The United States-Mexico-Canada Agreement that Trump previously touted as a major trade victory already was facing bipartisan difficulties in Congress, but this move will prove at least disruptive, if not fatal.
Of course, Trump has argued that tariffs are the basis for his economic program and better trade deals. This announcement lumps in trade in with cracking down on illegal immigration, which is clearly a social or security issue, not a trade issue.
In any case, it is difficult to see how these tariffs would ease illegal Mexican or Central American immigration, legal and illegal. As Klein, among others, notes, the surest way that Mexico has to reducing the desire of Mexicans to leave for America is to improve the Mexican economy, which would be immensely more difficult in the midst of a trade war with the U.S. There were no actual targets,, timetable or measurements included in the tweet making the policy announcement.

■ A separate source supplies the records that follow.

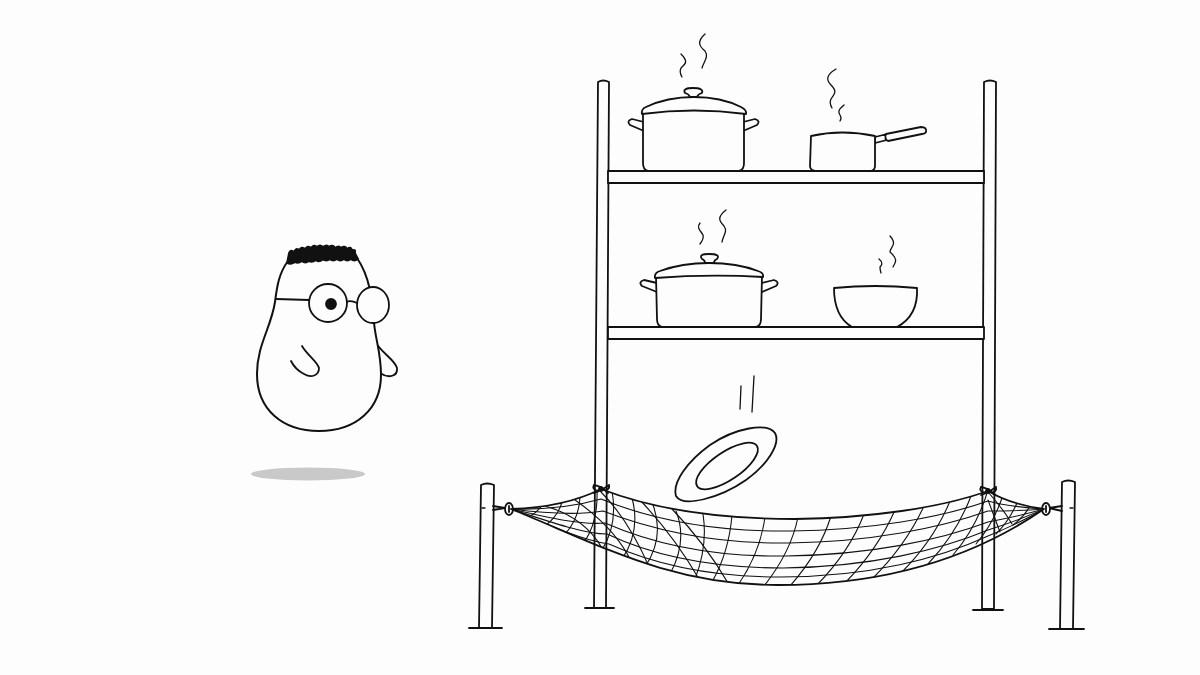
<!DOCTYPE html>
<html lang="en">
<head>
<meta charset="utf-8">
<title>Shelf with a safety net</title>
<style>
:root { --paper: #fdfdfd; --ink: #111; --shadow: #c9c9c9; }
html, body { margin: 0; height: 100%; overflow: hidden; background: var(--paper); }
.scene { display: block; width: 1200px; height: 675px; fill: none; stroke: var(--ink); stroke-width: 1.8; stroke-linecap: round; stroke-linejoin: round; }
.solid { fill: var(--paper); }
.dark { fill: var(--ink); }
.thin { stroke-width: 1.3; }
.mesh { stroke-width: 1.1; }
.shadow { fill: var(--shadow); stroke: none; }
</style>
</head>
<body>
<svg class="scene" viewBox="0 0 1200 675" role="img" aria-label="A round character with glasses floats beside a shelf of steaming pots while a plate falls into a safety net">
  <defs>
    <path id="net-outline" d="M511 509C545 508 575 502 601 489C655 510 720 519 795 519C870 518 940 508 988 491C1003 500 1022 506 1044 509C970 560 880 585 778 585C670 585 600 545 511 509Z"/>
    <clipPath id="net-area"><use href="#net-outline"/></clipPath>
    <g id="knot">
      <path d="M-7 -4Q0 -3 7 4M-7 4Q0 2 8 -4M-7 -4Q-9 0 -5 1M8 -4Q9 0 5 1"/>
      <circle class="dark" r="2"/>
    </g>
  </defs>

  <g id="character">
    <ellipse class="shadow" cx="308" cy="474" rx="57" ry="6.5"/>
    <path class="solid" d="M376 343C382 353 395 360 397 368C398 376 389 379 380 373"/>
    <path class="solid" stroke-width="2" d="M288 261C279 273 277 286 275 302C271 328 257 345 257 374C257 410 283 431 319 431C356 431 381 409 381 375C381 352 375 338 374 322C372 299 370 277 357 258Z"/>
    <path class="dark" d="M287 263L289 253Q291 249 294 252Q296 247 299 250Q302 246 305 249Q308 245 311 248Q314 244 317 247Q320 244 323 247Q327 244 329 247Q333 244 335 248Q339 245 341 248Q345 245 347 249Q351 246 352 250Q356 249 355 253L358 259Q354 262 351 259Q347 262 344 259Q340 262 337 259Q333 262 330 259Q326 262 323 259Q319 263 316 260Q312 263 309 261Q305 264 302 261Q298 264 295 262Q291 265 287 263Z"/>
    <path d="M276 299L309 300M346 302Q351 300 357 303"/>
    <circle class="solid" cx="328" cy="303" r="19"/>
    <ellipse class="solid" cx="373" cy="305" rx="16" ry="18"/>
    <circle class="dark" cx="331" cy="304" r="5"/>
    <path d="M302 346C307 355 317 361 319 368C319 376 311 378 304 374C298 371 294 367 291 361"/>
  </g>

  <g id="shelf">
    <path class="solid" d="M598 82Q603 79 609 82L606 608H594Z"/>
    <path class="solid" d="M984 82Q990 79 996 82L994 609H982Z"/>
    <path d="M585 608H614M973 610H1003"/>
    <path class="solid" d="M608 171H984V183H608Z"/>
    <path class="solid" d="M608 327H984V339H608Z"/>
  </g>

  <g id="tall-pot">
    <path class="solid" d="M644 122L632 119Q626 121 630 125L644 131M743 122L755 119Q761 121 757 125L743 131"/>
    <path class="solid" d="M643 112V163Q643 170 648 171H739Q744 170 744 163V112"/>
    <path class="solid" d="M642 114Q641 109 646 107Q667 97 694 97Q721 97 741 107Q747 110 746 114Q694 107 642 114Z"/>
    <path class="solid" d="M690 97Q689 94 685 93Q682 88 693 88Q704 88 702 93Q698 94 697 97Z"/>
    <path class="thin" d="M681 54C689 62 685 64 681 68Q679 72 682 77M705 34C696 42 700 47 705 51C709 57 704 61 702 68"/>
  </g>

  <g id="saucepan">
    <path class="solid" d="M875 137L887 134V140L875 143Z"/>
    <path class="solid" d="M886 134L921 127Q927 127 926 132Q925 134 922 134L888 141Q884 139 886 134Z"/>
    <path class="solid" d="M811 136Q842 129 875 136V166Q875 170 871 171H815Q810 170 810 166Z"/>
    <path class="thin" d="M836 69C826 75 826 80 831 85C838 92 834 94 831 99Q829 103 832 108M844 105C838 110 838 112 840 115Q842 118 840 121"/>
  </g>

  <g id="wide-pot">
    <path class="solid" d="M657 283L644 280Q638 282 642 286L657 292M762 283L774 280Q780 282 776 286L762 292"/>
    <path class="solid" d="M656 276L657 319Q657 326 662 327H756Q761 326 761 319L762 276"/>
    <path class="solid" d="M655 278Q654 273 660 271Q682 263 709 263Q737 263 758 271Q764 273 763 277Q709 274 655 278Z"/>
    <path class="solid" d="M705 263Q705 260 702 259Q698 254 709 254Q721 254 717 259Q714 260 714 263Z"/>
    <path class="thin" d="M700 223C696 228 701 231 703 235Q704 239 700 244M726 210C717 217 719 221 724 226C728 232 723 235 722 242"/>
  </g>

  <g id="bowl">
    <path class="solid" d="M834 288Q875 284 917 288C918 307 910 320 897 327H852C840 320 834 307 834 288Z"/>
    <path class="thin" d="M879 259C884 263 881 266 880 267Q880 270 881 273M890 236C898 245 890 247 890 252C898 259 896 262 893 267"/>
  </g>

  <g id="falling-plate">
    <path class="thin" d="M741 386L740 409M754 376L752 412"/>
    <path class="solid" d="M676 496C672 482 688 461 710 445C735 428 767 422 775 433C781 444 767 465 746 480C720 498 683 508 676 496Z"/>
    <ellipse cx="727" cy="466" rx="36" ry="14" transform="rotate(-34 727 466)"/>
  </g>

  <g id="net-posts">
    <path class="solid" d="M481 485Q487 482 494 485L492 628H479Z"/>
    <path class="solid" d="M1062 482Q1068 479 1075 482L1073 629H1060Z"/>
    <path d="M469 628H502M1049 629H1084"/>
    <path d="M493 506L505 508L493 510M1062 506L1049 508L1062 511"/>
    <path class="thin" d="M482 508H485M1070 508H1073"/>
    <ellipse class="solid" cx="509" cy="509" rx="4" ry="6"/>
    <ellipse class="solid" cx="1046" cy="509" rx="4" ry="6"/>
    <path d="M509 506V512M1046 506V512"/>
  </g>

  <g id="safety-net">
    <g class="mesh" clip-path="url(#net-area)">
      <g id="long-strands">
        <path d="M511 509C550 510 580 505 601 499C655 521 720 532 791 531C870 530 940 518 988 501C1010 507 1028 508 1044 509"/>
        <path d="M511 509C550 514 580 515 603 511C660 533 720 544 789 543C870 542 940 528 988 511Q1020 511 1044 509"/>
        <path d="M511 509C550 518 580 525 605 523C660 547 720 557 786 556C870 555 940 540 988 522Q1020 516 1044 509"/>
        <path d="M511 509C550 522 585 534 607 534C660 559 720 568 783 568C870 567 940 550 988 530Q1020 520 1044 509"/>
        <path d="M511 509C550 526 585 541 609 544C660 567 720 577 780 577C870 577 940 558 988 536Q1020 523 1044 509"/>
      </g>
      <g id="cross-strands">
        <path d="M541 506Q537 513 528 517M562 502Q558 516 546 525M580 497Q579 518 566 533M597 491Q598 521 585 541"/>
        <path d="M612 491Q618 524 602 550M632 498Q641 531 622 559M653 505Q665 537 645 567M676 511Q688 541 670 574M703 514Q708 546 695 579"/>
        <path d="M732 515Q729 552 712 582M765 517Q760 553 738 585M798 517Q791 552 764 586M831 516Q820 552 790 586M864 514Q850 551 817 585M895 510Q878 549 845 583M924 506Q906 545 873 578M950 501Q934 540 901 573M971 496Q957 533 928 564M988 490Q977 527 953 555M1002 498Q993 524 976 544M1017 503Q1009 521 996 534M1030 506Q1024 517 1013 525"/>
        <path d="M601 492Q629 520 650 569M575 500Q615 528 631 561M640 500Q674 536 699 579M672 509Q704 542 728 583M545 506Q584 517 602 548"/>
        <path d="M988 492Q1004 510 1012 524M988 500L1000 532"/>
      </g>
    </g>
    <use href="#net-outline"/>
    <use href="#knot" x="601" y="489"/>
    <use href="#knot" x="988" y="491"/>
  </g>
</svg>
</body>
</html>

Indeed, in the White House statement expanding on the tweet, Trump said, “If the illegal migration crisis is alleviated through effective actions taken by Mexico, to be determined in our sole discretion and judgment, the tariffs will be removed.” You could drive a truck through the holes in that language.
All this is to say nothing about the real problems at the border — a combination of a lack of operational readiness and empathy — and a failure to get down to working with the Central American nations to work jointly to address the underlying conditions of violence and poverty that are forcing people to leave in large numbers. News reports suggest that the U.S. authorities are unable to adhere to court ordered time limits for incarceration, for example.
Instead, once again, Trump wants to solve a social problem with punishment.
On top of all this, the legal basis for presidential power to simply declare tariffs could be challenged in court. Trump is relyingon the 1977 Emergency Economic Powers Act, which has been used 54 times, 29 of which continue.
I suppose that Congress can do something to step in here, however unlikely that possibility is in real life. Instead, this is a policy that will implode because it is simply monumentally dumb and ineffective.
Tariffs are the wrong tool for the job at hand, hitting at Americans as well as Mexican trade policies, ineffective in translation to immigration-stopping actions, with no measures or goals in sight.